--- START ---
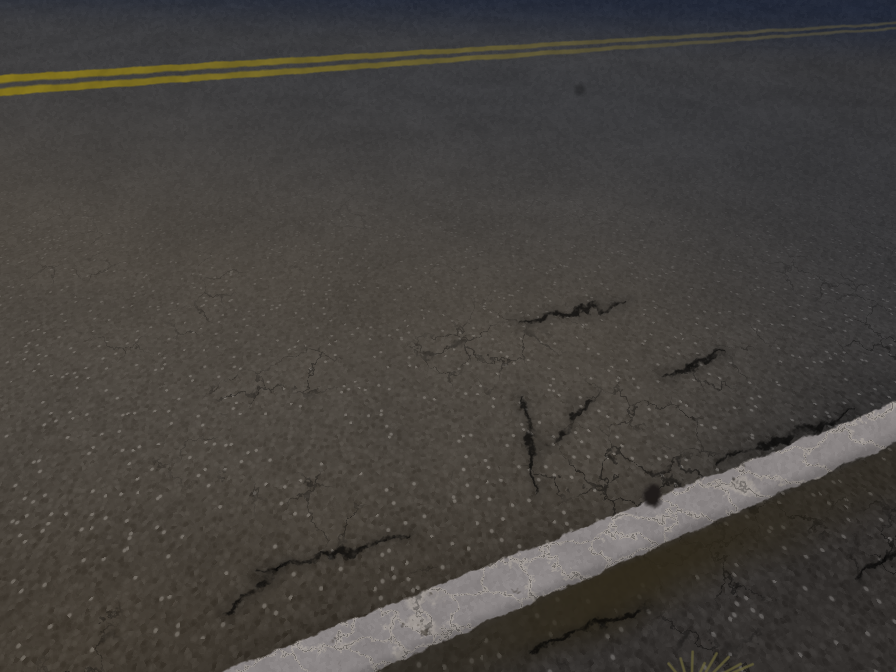
Write a Shadertoy shader that draws this texture.

```glsl
// Worn asphalt road at dusk: a double yellow line far off, a cracked white edge line near.
// Stones and crazing are cellular noise on a perspective ground plane; stains and
// ragged edges come from layered sines, and the main cracks are wobbling segments.

#define HORIZON 1.25
#define STONE_SCALE 125.0
#define STONE_CONTRAST 0.075
#define CRAZE_SCALE 13.0
#define CRACK_DARKNESS 0.62
#define RAGGEDNESS 0.0035
#define WARM_NEAR vec3(0.268, 0.242, 0.208)
#define WARM_MID vec3(0.305, 0.284, 0.258)
#define COOL_FAR vec3(0.232, 0.234, 0.245)
#define NIGHT_BLUE vec3(0.135, 0.160, 0.220)
#define WHITE_PAINT vec3(0.535, 0.515, 0.515)
#define YELLOW_PAINT vec3(0.520, 0.455, 0.110)

vec2 hash2(vec2 p) {
    vec3 q = fract(vec3(p.xyx) * vec3(0.1031, 0.1030, 0.0973));
    q += dot(q, q.yzx + 33.33);
    return fract((q.xx + q.yz) * q.zy);
}

// Nearest distance, second distance, random value of the nearest cell
vec3 cells(vec2 p) {
    vec2 base = floor(p);
    vec3 best = vec3(8.0, 8.0, 0.0);
    for (int j = -1; j <= 1; j++)
    for (int i = -1; i <= 1; i++) {
        vec2 id = base + vec2(i, j);
        float d = length(id + hash2(id) - p);
        if (d < best.x) best = vec3(d, best.x, hash2(id + 71.0).x);
        else best.y = min(best.y, d);
    }
    return best;
}

// Layered, rotated sines in roughly -1..1
float waves(vec2 p) {
    float sum = 0.0, amp = 0.55;
    for (int i = 0; i < 5; i++) {
        sum += amp * sin(p.x + 1.3 * sin(p.y * 0.8)) * cos(p.y + 0.9 * sin(p.x * 0.7));
        p = mat2(1.31, 1.27, -1.27, 1.31) * p + 2.7;
        amp *= 0.65;
    }
    return sum;
}

// x: distance to a segment, y: position along it
vec2 segment(vec2 p, vec2 a, vec2 b) {
    float t = clamp(dot(p - a, b - a) / dot(b - a, b - a), 0.0, 1.0);
    return vec2(length(p - mix(a, b, t)), t);
}

void mainImage(out vec4 fragColor, in vec2 fragCoord) {
    vec2 p = fragCoord / iResolution.y;
    float aa = 1.2 / iResolution.y;
    vec2 ground = vec2(p.x - 0.6, 1.0) / (HORIZON - p.y);
    float near = 1.0 - smoothstep(0.25, 0.85, p.y);
    float stain = waves(ground * 9.0);
    vec2 wobble = vec2(waves(p * 65.0), waves(p.yx * 65.0 + 9.0));

    // Signed distances from the two edges of the white line
    float above = (p.y - 0.007 - 0.40 * (p.x - 0.347)) * 0.93;
    float below = (0.44 * (p.x - 0.556) - p.y) * 0.915;
    float shoulder = smoothstep(-0.01, 0.01, below);

    // Light falling across the road
    vec3 col = mix(WARM_NEAR, WARM_MID, smoothstep(0.0, 0.42, p.y));
    col = mix(col, COOL_FAR, smoothstep(0.52, 0.93, p.y + 0.16 * (p.x - 0.6)));
    col = mix(col, vec3(0.205, 0.205, 0.215), 0.75 * smoothstep(0.85, 1.4, p.x));
    col = mix(col, NIGHT_BLUE, smoothstep(0.93, 1.03, p.y + 0.05 * (p.x - 0.5)));
    col *= 1.0 - 0.16 * exp(-max(above, 0.0) * 15.0);
    col = mix(col, vec3(0.202, 0.190, 0.182), shoulder);
    col *= 1.0 + 0.055 * stain;

    // Aggregate, with a few pale chips
    vec3 stone = cells(ground * STONE_SCALE);
    vec3 grit = cells(p * 190.0);
    col += STONE_CONTRAST * (stone.z - 0.5) * (0.15 + 0.85 * near) * smoothstep(0.8, 0.2, stone.x);
    col += 0.022 * (grit.z - 0.5);
    col += 0.13 * near * step(0.955, stone.z) * smoothstep(0.48, 0.18, stone.x);

    // Fine crazing, in broken patches
    vec3 craze = cells(ground * CRAZE_SCALE + 0.22 * wobble);
    float patches = smoothstep(0.0, 0.6, stain + 0.35 * (p.x - 0.7)) * near;
    col *= 1.0 - 0.42 * patches * smoothstep(0.07, 0.01, craze.y - craze.x);

    // Moss and damp below the white line
    float damp = smoothstep(0.09, 0.01, abs(below - 0.025) + 0.015 * stain) * shoulder;
    float moss = damp * exp(-22.0 * dot(p - vec2(0.94, 0.14), p - vec2(0.94, 0.14)));
    col = mix(col, vec3(0.185, 0.160, 0.105), 0.35 * damp + 0.55 * moss);

    // Main cracks as start and end points
    vec4 cracks[9] = vec4[9](
        vec4(0.78, 0.41, 0.80, 0.27), vec4(0.38, 0.145, 0.61, 0.205),
        vec4(0.99, 0.44, 1.08, 0.475), vec4(0.88, 0.41, 0.81, 0.33),
        vec4(0.77, 0.522, 0.93, 0.548), vec4(0.79, 0.03, 0.965, 0.10),
        vec4(1.27, 0.14, 1.35, 0.185), vec4(0.34, 0.09, 0.42, 0.16),
        vec4(1.07, 0.315, 1.27, 0.385));
    for (int i = 0; i < 9; i++) {
        vec2 s = segment(p + 0.010 * wobble, cracks[i].xy, cracks[i].zw);
        float width = 0.0045 * (0.35 + 0.65 * sin(3.14 * s.y)) * (0.75 + 0.4 * wobble.y);
        float line = 1.0 - smoothstep(width - aa, width + 2.0 * aa, s.x);
        col *= 1.0 - CRACK_DARKNESS * line * smoothstep(-0.9, 0.1, wobble.x);
        col *= 1.0 - 0.13 * smoothstep(0.025, 0.0, s.x);
    }

    // White line: ragged sides, raised pale seams, worn flecks
    float side = max(above, below) + RAGGEDNESS * (wobble.x + 0.5 * wobble.y);
    float white = 1.0 - smoothstep(-aa, aa, side);
    vec3 flakes = cells(vec2(p.x + p.y, p.y * 1.8 - p.x * 0.5) * 11.0 + 0.25 * wobble);
    float seam = flakes.y - flakes.x;
    vec3 paint = WHITE_PAINT + 0.025 * waves(p * 30.0) + 0.035 * (grit.z - 0.5);
    paint += vec3(0.085, 0.080, 0.060) * smoothstep(0.14, 0.04, seam);
    paint *= 1.0 - 0.30 * smoothstep(0.035, 0.0, seam);
    paint *= 1.0 - 0.18 * smoothstep(-0.022, 0.0, below);
    float worn = smoothstep(0.75, 1.05, waves(p * 48.0 + 4.0));
    col = mix(col, paint, white * (1.0 - 0.6 * worn));

    // Double yellow line, narrowing and fading to the right
    float along = clamp(p.x / 1.333, 0.0, 1.0);
    float halfWidth = mix(0.0155, 0.0055, along);
    float across = abs(p.y - 0.873 - 0.0665 * p.x + 0.0012 * wobble.x) / halfWidth;
    float soft = aa / halfWidth;
    float yellow = smoothstep(1.0 + soft, 1.0 - soft, across) * smoothstep(0.10, 0.30 + soft, across);
    vec3 yellowTint = mix(YELLOW_PAINT, vec3(0.335, 0.315, 0.235), smoothstep(0.0, 0.95, along));
    col = mix(col, yellowTint * (1.0 + 0.08 * wobble.y), yellow * mix(0.95, 0.65, along));

    // Hole at the line and a distant spot
    float hole = length((p - vec2(0.972, 0.264)) * vec2(1.0, 0.8)) + 0.004 * wobble.x;
    col = mix(col, vec3(0.12, 0.105, 0.10), smoothstep(0.018, 0.008, hole));
    col *= 1.0 - 0.25 * smoothstep(0.012, 0.003, length(p - vec2(0.863, 0.866)));

    // Dry grass fanning from the lower border
    for (int i = 0; i < 8; i++) {
        float k = float(i) / 7.0;
        vec2 root = vec2(1.015 + 0.05 * k, -0.012);
        vec2 tip = root + vec2(mix(-0.02, 0.055, k), 0.022 + 0.022 * hash2(vec2(i, 5)).x);
        vec2 blade = segment(p, root, tip);
        col = mix(col, vec3(0.40, 0.38, 0.22), 0.75 * smoothstep(0.0016 + aa, 0.0005, blade.x));
    }

    fragColor = vec4(clamp(col, 0.0, 1.0), 1.0);
}
```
--- END ---
From the entries above, pull out each line that includes "grit".

Result for this exercise:
    vec3 grit = cells(p * 190.0);
    col += 0.022 * (grit.z - 0.5);
    vec3 paint = WHITE_PAINT + 0.025 * waves(p * 30.0) + 0.035 * (grit.z - 0.5);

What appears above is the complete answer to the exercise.